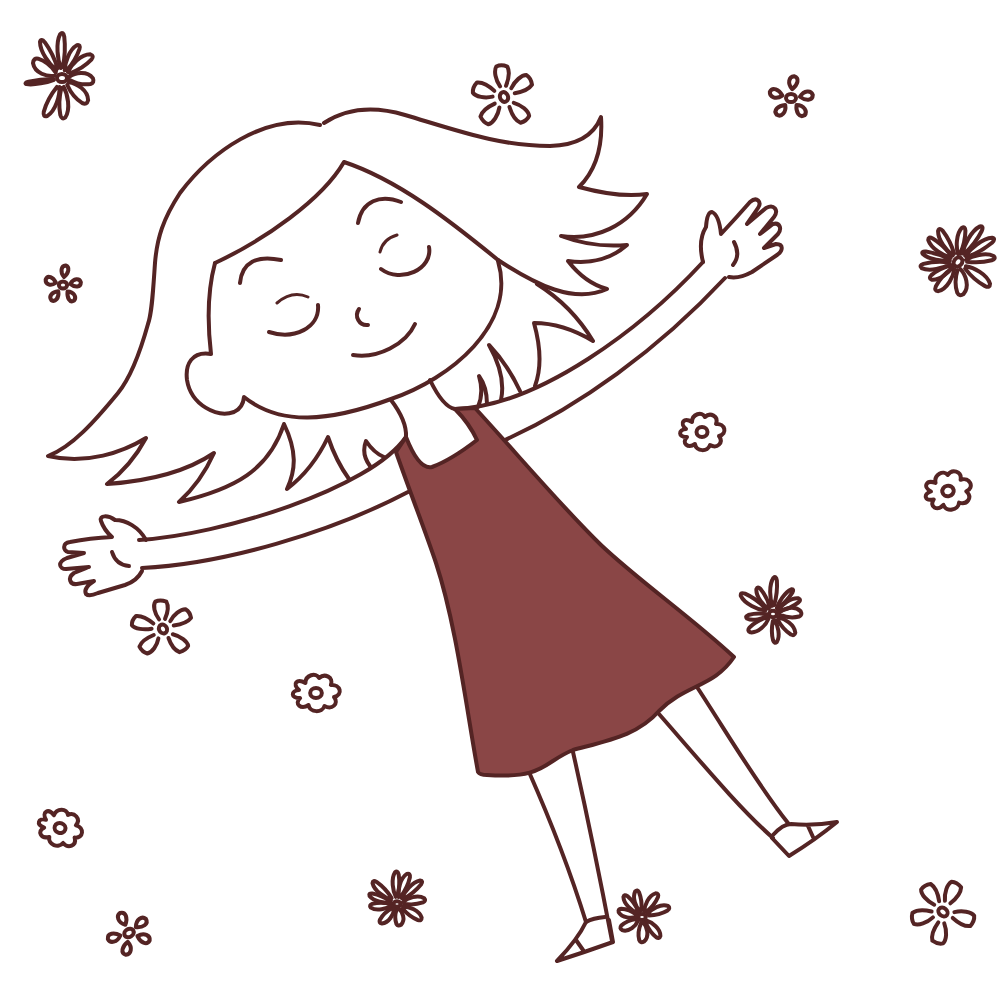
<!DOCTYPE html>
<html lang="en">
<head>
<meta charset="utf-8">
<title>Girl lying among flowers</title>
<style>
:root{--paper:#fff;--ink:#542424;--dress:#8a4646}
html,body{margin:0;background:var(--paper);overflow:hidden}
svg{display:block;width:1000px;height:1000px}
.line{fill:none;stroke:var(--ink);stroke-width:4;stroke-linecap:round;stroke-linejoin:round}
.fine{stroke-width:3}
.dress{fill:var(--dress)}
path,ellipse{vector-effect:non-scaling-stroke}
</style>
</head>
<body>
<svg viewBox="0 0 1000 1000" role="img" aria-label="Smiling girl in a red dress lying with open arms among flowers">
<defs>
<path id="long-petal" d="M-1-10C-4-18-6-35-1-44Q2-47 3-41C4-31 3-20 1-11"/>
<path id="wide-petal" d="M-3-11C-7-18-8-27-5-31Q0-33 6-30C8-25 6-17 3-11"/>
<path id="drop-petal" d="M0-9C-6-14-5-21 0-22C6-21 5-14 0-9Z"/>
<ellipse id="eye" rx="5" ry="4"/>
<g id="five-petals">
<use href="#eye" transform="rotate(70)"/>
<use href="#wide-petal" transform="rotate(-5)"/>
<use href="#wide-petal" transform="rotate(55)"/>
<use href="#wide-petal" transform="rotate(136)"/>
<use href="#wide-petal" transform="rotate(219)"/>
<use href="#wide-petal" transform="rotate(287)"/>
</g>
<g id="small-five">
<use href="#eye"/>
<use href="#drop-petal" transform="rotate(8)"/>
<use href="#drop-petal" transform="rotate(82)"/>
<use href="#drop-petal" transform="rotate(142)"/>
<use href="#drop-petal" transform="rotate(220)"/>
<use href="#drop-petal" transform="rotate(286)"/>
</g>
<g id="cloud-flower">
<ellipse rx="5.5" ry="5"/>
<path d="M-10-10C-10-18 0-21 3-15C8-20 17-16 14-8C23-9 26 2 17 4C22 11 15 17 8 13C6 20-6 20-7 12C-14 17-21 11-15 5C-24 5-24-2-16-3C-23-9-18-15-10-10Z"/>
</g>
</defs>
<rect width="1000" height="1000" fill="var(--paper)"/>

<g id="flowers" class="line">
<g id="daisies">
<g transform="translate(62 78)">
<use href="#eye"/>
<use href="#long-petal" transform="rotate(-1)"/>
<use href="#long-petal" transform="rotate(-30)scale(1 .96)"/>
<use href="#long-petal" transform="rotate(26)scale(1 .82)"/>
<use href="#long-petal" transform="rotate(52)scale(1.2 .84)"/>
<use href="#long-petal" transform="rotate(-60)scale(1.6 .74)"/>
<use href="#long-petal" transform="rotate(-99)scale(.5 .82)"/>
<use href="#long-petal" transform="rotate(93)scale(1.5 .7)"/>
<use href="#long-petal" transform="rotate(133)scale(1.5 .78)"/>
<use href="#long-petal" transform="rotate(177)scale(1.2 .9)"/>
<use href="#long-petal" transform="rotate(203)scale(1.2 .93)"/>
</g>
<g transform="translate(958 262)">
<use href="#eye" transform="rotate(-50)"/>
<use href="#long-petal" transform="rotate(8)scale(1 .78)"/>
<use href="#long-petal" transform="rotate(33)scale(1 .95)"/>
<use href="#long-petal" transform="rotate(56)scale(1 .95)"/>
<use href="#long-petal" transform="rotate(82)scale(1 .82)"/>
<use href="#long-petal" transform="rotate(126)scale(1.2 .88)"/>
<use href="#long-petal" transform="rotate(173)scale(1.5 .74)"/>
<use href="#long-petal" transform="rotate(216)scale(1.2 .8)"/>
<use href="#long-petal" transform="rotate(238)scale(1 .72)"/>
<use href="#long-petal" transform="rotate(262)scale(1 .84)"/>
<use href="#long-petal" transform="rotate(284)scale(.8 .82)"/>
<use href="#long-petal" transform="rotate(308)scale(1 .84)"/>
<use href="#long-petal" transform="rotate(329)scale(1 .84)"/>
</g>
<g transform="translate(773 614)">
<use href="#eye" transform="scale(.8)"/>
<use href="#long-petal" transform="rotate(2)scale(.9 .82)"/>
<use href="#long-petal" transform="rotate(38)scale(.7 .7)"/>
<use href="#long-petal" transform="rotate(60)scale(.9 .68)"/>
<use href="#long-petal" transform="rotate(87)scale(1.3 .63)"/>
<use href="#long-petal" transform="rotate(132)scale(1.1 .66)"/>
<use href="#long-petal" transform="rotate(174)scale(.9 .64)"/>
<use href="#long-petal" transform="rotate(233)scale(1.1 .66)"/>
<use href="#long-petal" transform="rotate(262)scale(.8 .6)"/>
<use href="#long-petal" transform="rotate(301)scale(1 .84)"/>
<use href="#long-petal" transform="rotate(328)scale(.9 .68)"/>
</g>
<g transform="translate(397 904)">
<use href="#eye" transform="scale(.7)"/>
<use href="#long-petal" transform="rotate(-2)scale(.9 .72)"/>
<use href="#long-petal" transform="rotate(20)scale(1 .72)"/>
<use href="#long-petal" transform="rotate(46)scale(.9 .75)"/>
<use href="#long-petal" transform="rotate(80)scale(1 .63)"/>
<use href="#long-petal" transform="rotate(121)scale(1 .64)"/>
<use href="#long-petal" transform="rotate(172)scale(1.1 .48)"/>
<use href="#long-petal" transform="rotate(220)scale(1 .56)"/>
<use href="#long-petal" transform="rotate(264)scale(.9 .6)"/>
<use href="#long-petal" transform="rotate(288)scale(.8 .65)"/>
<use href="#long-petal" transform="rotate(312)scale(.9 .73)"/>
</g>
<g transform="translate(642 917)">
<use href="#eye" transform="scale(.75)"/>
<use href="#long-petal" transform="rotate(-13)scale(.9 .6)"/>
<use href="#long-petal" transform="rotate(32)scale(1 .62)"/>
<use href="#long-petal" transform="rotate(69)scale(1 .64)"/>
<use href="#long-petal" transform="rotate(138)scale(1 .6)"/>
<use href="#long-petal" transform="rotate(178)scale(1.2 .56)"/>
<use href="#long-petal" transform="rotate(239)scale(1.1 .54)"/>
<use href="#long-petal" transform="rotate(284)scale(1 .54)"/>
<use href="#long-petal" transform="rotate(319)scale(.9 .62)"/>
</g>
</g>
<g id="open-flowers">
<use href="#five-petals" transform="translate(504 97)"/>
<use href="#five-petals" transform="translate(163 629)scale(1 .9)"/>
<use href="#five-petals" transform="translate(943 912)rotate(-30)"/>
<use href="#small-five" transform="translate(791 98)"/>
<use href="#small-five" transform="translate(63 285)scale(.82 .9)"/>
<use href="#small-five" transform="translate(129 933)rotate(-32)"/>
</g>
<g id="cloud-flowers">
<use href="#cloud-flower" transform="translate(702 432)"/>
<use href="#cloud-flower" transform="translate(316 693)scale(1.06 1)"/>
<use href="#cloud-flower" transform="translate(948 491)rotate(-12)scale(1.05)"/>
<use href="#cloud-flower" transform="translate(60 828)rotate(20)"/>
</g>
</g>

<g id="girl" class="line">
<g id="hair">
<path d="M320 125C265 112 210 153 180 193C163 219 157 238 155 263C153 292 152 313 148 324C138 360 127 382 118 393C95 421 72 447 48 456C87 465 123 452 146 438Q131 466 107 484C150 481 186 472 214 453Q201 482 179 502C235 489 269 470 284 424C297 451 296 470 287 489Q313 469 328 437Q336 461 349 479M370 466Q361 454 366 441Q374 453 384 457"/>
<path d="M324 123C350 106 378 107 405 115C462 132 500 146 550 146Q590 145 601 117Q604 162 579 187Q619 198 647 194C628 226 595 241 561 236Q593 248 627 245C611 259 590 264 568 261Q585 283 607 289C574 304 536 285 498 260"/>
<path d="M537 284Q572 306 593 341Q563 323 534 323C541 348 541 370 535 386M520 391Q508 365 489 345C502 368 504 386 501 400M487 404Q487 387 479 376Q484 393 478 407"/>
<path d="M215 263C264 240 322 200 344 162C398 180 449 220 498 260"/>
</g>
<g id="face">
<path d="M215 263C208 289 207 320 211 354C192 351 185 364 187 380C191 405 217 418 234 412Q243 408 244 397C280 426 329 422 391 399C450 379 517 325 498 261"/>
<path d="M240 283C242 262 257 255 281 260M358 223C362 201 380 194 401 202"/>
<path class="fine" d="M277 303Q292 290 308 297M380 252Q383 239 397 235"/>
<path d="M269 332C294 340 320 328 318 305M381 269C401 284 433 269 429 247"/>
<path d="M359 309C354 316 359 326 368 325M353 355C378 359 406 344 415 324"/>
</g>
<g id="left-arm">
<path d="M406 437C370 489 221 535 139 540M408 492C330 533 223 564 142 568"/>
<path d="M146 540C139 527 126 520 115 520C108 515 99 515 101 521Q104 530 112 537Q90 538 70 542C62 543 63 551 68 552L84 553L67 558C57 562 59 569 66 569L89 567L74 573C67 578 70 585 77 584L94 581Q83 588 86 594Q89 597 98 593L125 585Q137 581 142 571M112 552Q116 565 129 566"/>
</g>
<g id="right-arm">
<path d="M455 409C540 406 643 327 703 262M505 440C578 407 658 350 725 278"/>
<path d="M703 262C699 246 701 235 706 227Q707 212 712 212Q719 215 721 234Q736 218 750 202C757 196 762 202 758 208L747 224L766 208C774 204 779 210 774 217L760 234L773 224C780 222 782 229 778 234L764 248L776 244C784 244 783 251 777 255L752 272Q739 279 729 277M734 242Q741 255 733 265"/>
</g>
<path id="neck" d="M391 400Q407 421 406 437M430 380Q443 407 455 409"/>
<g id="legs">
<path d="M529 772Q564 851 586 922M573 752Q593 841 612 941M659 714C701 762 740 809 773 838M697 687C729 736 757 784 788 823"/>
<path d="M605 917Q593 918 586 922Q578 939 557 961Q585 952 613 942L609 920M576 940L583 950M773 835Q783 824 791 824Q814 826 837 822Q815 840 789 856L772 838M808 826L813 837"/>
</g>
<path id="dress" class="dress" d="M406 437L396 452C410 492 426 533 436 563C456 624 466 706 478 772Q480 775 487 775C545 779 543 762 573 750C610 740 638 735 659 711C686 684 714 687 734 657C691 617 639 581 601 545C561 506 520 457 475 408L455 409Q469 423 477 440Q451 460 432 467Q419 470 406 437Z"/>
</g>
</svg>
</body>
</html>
::::
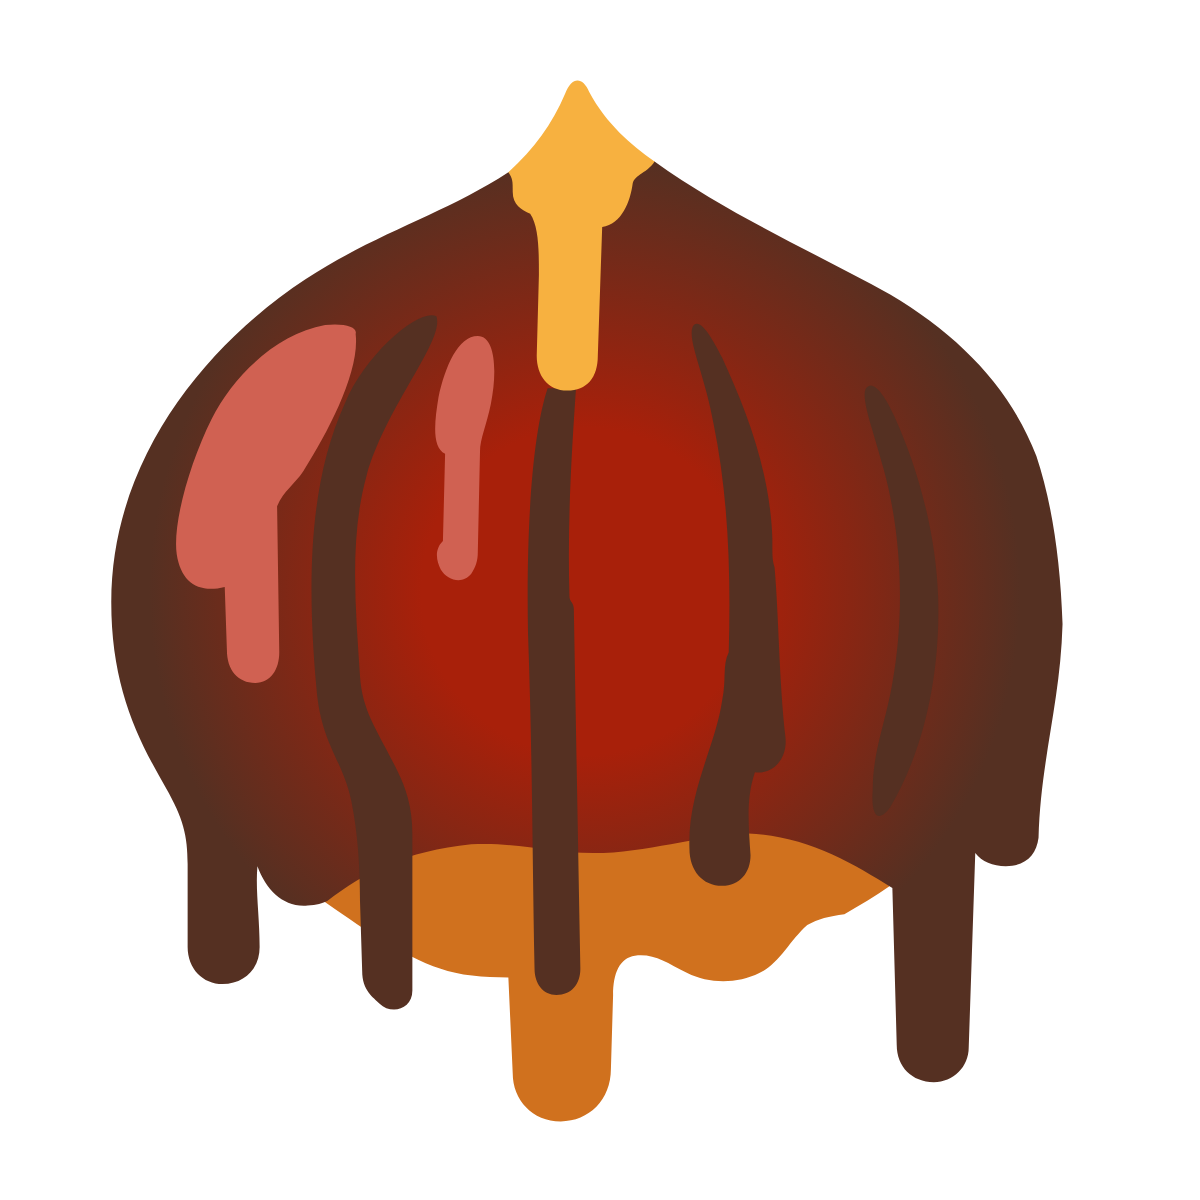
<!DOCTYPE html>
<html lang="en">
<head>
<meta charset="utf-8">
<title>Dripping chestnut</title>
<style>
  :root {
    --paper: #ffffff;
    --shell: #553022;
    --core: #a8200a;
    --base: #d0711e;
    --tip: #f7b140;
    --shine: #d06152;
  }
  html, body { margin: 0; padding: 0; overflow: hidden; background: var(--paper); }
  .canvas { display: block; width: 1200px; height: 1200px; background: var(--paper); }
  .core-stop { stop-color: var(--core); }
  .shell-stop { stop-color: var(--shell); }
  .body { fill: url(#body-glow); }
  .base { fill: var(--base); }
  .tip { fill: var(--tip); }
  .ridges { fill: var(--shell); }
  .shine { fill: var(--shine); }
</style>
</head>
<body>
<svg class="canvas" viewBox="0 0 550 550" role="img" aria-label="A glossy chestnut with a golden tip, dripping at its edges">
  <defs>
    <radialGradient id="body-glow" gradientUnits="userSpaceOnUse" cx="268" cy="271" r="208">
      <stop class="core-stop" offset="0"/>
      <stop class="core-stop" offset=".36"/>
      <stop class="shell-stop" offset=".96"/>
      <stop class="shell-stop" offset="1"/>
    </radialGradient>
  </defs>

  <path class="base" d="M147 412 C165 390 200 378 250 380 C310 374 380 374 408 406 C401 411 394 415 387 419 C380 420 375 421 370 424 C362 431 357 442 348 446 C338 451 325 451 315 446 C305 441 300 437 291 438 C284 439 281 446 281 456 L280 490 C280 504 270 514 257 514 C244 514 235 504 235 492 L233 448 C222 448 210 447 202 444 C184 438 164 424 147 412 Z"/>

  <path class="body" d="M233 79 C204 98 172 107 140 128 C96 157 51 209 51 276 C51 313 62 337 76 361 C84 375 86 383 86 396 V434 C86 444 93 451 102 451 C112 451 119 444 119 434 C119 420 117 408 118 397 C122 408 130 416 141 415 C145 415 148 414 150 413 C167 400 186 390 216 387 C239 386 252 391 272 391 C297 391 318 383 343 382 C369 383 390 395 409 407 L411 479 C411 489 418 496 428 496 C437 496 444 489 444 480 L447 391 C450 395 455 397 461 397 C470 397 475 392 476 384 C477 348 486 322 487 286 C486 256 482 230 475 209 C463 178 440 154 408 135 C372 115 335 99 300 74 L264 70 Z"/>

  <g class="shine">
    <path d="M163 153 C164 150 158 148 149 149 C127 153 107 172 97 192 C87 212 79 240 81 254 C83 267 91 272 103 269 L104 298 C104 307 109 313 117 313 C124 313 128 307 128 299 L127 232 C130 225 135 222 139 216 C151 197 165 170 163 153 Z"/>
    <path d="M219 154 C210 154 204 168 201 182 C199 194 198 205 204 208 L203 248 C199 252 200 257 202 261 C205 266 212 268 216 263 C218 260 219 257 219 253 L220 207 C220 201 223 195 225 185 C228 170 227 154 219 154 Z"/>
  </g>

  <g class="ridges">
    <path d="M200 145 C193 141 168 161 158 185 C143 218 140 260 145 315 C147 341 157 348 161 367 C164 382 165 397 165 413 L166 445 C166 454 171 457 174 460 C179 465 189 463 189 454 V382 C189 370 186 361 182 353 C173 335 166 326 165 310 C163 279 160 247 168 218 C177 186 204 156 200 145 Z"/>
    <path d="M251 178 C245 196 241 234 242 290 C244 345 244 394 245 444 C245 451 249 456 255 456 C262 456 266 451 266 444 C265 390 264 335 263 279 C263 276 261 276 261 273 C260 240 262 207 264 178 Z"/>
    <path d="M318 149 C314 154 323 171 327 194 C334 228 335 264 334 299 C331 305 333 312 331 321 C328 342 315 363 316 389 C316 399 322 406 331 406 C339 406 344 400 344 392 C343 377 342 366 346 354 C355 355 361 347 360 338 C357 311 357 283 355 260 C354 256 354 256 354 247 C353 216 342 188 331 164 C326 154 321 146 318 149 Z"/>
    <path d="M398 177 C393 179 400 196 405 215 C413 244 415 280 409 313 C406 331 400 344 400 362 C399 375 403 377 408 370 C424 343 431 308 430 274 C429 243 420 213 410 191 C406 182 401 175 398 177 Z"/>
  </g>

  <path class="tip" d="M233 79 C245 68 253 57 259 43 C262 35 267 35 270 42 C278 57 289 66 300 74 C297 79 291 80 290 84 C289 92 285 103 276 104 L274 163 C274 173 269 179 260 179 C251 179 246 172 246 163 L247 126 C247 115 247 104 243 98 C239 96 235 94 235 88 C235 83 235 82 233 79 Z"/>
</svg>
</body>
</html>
::::
WORK TASK.
Reply with nothing except the number of lines in the listing above that include the string "stroke".

EXERCISE RESULT.
3